It is less about what frustrates me about fintech itself and more about how much more should be done to stop incidents of money laundering and financial crime from happening in the first place.
Regulators and lawmakers are often too slow to act, meaning bad actors are getting away with crimes that could be stopped if necessary legislation was changed.
For example, the UK Government should provide Companies House with sufficient resources and legal powers to (a) validate and verify the person of significant control (PSC) information being submitted including before incorporating a company, and (b) build a capability to identify and report suspicious activity. This would enable Companies House to take a more thorough approach to rooting out inaccurate submissions and assisting the Insolvency Service and law enforcement agencies in investigations into financial crime.
How have your previous roles influenced your career?
I’ve held roles across sales and marketing, finance, operations and product delivery and worked for multinational companies, as well as early-stage and scale-up companies so my experience is wide and varied in that sense and each role I have had has influenced the next one.
What’s the best mistake you’ve ever made?
Alongside two co-founders, I started one of the world’s first mobile social networks back in 2006. It was a great concept but just too far ahead of its time as data was very expensive. This was before the iPhone and Android OS, so we had more than 25 different mobile operating systems to contend with.
My single biggest lesson from that was that no matter how brilliant an idea seems, to succeed it requires all the necessary factors for market growth to be in place.
What has the future got in store for your company?
It’s a really exciting time for us. Regulation around the movement of money is changing and expanding all the time which means our customer base is too.
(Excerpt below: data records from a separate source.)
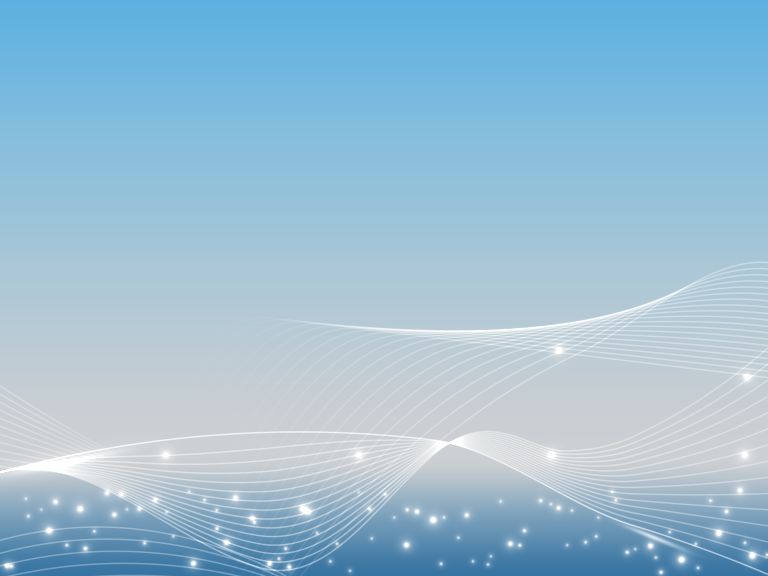
A Shadertoy shader for this background:

```glsl
float hash(float n) {
    n = fract(n * 0.1031);
    n *= n + 33.33;
    n *= n + n;
    return fract(n);
}

// Thin antialiased line along the zero level of a field
float stroke(float field) {
    float px = 1.0 / iResolution.y;
    float dist = abs(field) * px / max(length(vec2(dFdx(field), dFdy(field))), 1e-5);
    return 1.0 - smoothstep(0.0, 0.0008 + px, dist);
}

// Main ribbon: s = 0 is the arching edge, s = 1 the dipping edge
float mainRibbon(float x, float s) {
    float arch = 0.18 + 0.27 * x - 0.26 * x * x - 0.075 * smoothstep(0.75, 1.1, x);
    float spread = x * x * (x - 0.78) * mix(3.5, 0.4, smoothstep(0.45, 0.98, x));
    return arch + spread * pow(s, mix(0.6, 1.0, smoothstep(0.2, 0.7, x)));
}

// Upper ribbon: each line climbs to a shared ridge, then fans out
float upperRibbon(float x, float s) {
    float crest = mix(0.47, 1.0, s);
    float d = x - crest;
    float run = 1.34 - crest;
    float ridge = 0.448 - 0.12 * (x - 0.47);
    float t = d / run;
    float rise = 0.2 * s * t;
    return ridge + (d < 0.0 ? rise - mix(5.0, 0.7, s) * d * d : rise * (1.0 + t - t * t));
}

float sparkle(vec2 p, vec2 center, float size) {
    float r = length(p - center) / size;
    return exp(-r * r * 5.0) + 0.35 * exp(-r * r * 0.7);
}

// Stretched glow lying along a slope
float streak(vec2 p, vec2 center, float slope, vec2 size) {
    vec2 axis = normalize(vec2(1.0, slope));
    vec2 q = p - center;
    q = vec2(dot(q, axis), dot(q, vec2(-axis.y, axis.x))) / size;
    return exp(-dot(q, q));
}

vec3 backdrop(vec2 p) {
    vec3 sky = mix(vec3(0.805, 0.815, 0.825), vec3(0.65, 0.775, 0.84), smoothstep(0.18, 0.64, p.y));
    sky = mix(sky, vec3(0.51, 0.74, 0.87), clamp((p.y - 0.54) / 0.26, 0.0, 1.0));
    sky = mix(sky, vec3(0.36, 0.69, 0.88), clamp((p.y - 0.78) / 0.22, 0.0, 1.0));

    vec3 water = mix(vec3(0.50, 0.64, 0.74), sky, smoothstep(0.09, 0.21, p.y));
    water = mix(vec3(0.21, 0.45, 0.63), water, smoothstep(-0.01, 0.13, p.y));

    // Crisp shoreline at the left, dissolving to the right
    float above = smoothstep(0.0, 0.012, p.y - mainRibbon(p.x, 1.0));
    return mix(water, sky, above * (1.0 - smoothstep(0.05, 0.35, p.x)));
}

void mainImage(out vec4 fragColor, in vec2 fragCoord) {
    vec2 p = fragCoord / iResolution.xy * vec2(4.0 / 3.0, 1.0);
    vec3 color = backdrop(p);
    float light = 0.0;

    // Main ribbon
    for (int i = 0; i < 15; i++) {
        float s = float(i) / 14.0;
        float edge = i == 0 ? 0.75 : 0.45;
        light += edge * stroke(p.y - mainRibbon(p.x, s)) * mix(1.0, 0.75, smoothstep(0.9, 1.3, p.x));
    }

    // Upper ribbon, faint at the left
    float upperFade = 0.36 * smoothstep(0.3, 0.95, p.x);
    for (int i = 0; i < 19; i++) {
        light += upperFade * stroke(p.y - upperRibbon(p.x, float(i) / 18.0));
    }

    // Fan falling in from the left edge
    float fanFade = 0.3 * (1.0 - smoothstep(0.04, 0.26, p.x));
    for (int i = 0; i < 11; i++) {
        float s = float(i) / 10.0;
        float y = 0.19 + 0.14 * s - p.x * (0.1 + 0.55 * s) + 0.3 * s * p.x * p.x;
        light += fanFade * stroke(p.y - y);
    }

    // Low swells in the water
    for (int i = 0; i < 5; i++) {
        float k = float(i);
        float y = 0.085 - 0.021 * k - (0.8 - 0.08 * k) * pow(p.x - 0.17 - 0.015 * k, 2.0);
        light += 0.32 * stroke(p.y - y);
    }

    // Sparkles scattered through the water
    for (int i = 0; i < 85; i++) {
        float n = float(i) * 3.0 + 1.0;
        vec2 center = vec2((float(i) + hash(n)) / 85.0 * 1.334, 0.005 + 0.145 * hash(n + 71.0));
        float pick = hash(n + 173.0);
        light += sparkle(p, center, 0.005 + 0.008 * pick * pick) * (0.5 + 0.5 * pick);
    }

    // Brighter sparkles along the ribbons
    for (int i = 0; i < 6; i++) {
        float k = float(i);
        vec2 center = i < 4 ? vec2(0.288 + 0.335 * k, 0.21)
                            : vec2(0.97 + 0.327 * (k - 4.0), 0.392 - 0.047 * (k - 4.0));
        light += sparkle(p, center, 0.013);
    }

    // Glints
    light += 0.85 * streak(p, vec2(0.115, 0.198), 0.2, vec2(0.085, 0.006));
    light += 0.3 * streak(p, vec2(0.09, 0.195), 0.2, vec2(0.12, 0.018));
    light += 0.7 * streak(p, vec2(1.135, 0.067), -0.4, vec2(0.05, 0.004));

    color = mix(color, vec3(1.0), clamp(light, 0.0, 1.0));
    fragColor = vec4(color, 1.0);
}
```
We have already expanded into new industries over the last few years and while we are primarily a UK-based company, we have also begun to expand our customer base into the American and Asian markets as well.
At the same time, we are relentlessly focused on product development to ensure our flagship product is meeting these changing regulatory requirements and can adapt to different industry needs.
What are the next key talking points or challenges for your industry as a whole?
As ways of money laundering evolve, so too must the regulation that guides AML efforts. This means the continuous updating of AML regulation is an ongoing challenge.
Quite rightly, the renewed focus on ESG means businesses need to scrutinise the entities and individuals they do business with even more than ever to ensure there is no indirect involvement in environmental crimes or human rights abuses.